_What to produce_.
If a line in the entries below includes "import", pick it out and copy it.

_Working data_.
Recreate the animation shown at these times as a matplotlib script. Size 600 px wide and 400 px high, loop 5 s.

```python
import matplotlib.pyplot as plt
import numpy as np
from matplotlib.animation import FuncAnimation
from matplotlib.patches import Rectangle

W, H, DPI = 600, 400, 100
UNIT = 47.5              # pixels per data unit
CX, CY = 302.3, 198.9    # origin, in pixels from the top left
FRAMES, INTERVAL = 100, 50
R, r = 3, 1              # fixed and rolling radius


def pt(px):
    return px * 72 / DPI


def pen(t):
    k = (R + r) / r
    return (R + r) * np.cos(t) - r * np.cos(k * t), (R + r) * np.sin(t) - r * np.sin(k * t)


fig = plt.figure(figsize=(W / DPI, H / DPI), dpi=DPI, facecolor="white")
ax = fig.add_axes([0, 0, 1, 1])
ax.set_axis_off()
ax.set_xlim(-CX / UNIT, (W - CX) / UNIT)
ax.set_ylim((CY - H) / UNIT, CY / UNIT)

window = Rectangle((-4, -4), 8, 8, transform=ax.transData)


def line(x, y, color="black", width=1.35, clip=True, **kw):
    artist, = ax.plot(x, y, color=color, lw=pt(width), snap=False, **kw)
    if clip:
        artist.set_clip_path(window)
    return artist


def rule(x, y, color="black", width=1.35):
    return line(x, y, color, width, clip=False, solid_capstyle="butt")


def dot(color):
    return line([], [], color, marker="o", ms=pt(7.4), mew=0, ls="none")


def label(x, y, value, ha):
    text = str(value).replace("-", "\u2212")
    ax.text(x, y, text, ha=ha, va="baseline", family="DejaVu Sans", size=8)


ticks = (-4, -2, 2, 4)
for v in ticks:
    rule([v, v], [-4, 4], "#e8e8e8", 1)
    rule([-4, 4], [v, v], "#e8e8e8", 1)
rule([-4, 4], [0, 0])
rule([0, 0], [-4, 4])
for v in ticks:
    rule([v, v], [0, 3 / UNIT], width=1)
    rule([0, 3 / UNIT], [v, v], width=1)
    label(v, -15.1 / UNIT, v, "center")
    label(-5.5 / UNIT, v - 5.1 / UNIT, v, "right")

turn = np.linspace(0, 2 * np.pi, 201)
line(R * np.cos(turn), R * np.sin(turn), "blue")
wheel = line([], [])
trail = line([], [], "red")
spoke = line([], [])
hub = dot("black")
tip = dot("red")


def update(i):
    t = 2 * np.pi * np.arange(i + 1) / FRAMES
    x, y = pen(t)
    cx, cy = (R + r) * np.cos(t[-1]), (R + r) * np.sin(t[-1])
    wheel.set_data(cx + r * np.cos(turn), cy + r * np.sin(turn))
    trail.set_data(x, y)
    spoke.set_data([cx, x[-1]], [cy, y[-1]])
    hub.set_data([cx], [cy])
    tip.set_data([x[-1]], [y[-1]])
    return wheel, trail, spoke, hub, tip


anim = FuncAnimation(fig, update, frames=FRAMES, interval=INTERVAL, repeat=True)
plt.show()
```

_Task response_.
import matplotlib.pyplot as plt
import numpy as np
from matplotlib.animation import FuncAnimation
from matplotlib.patches import Rectangle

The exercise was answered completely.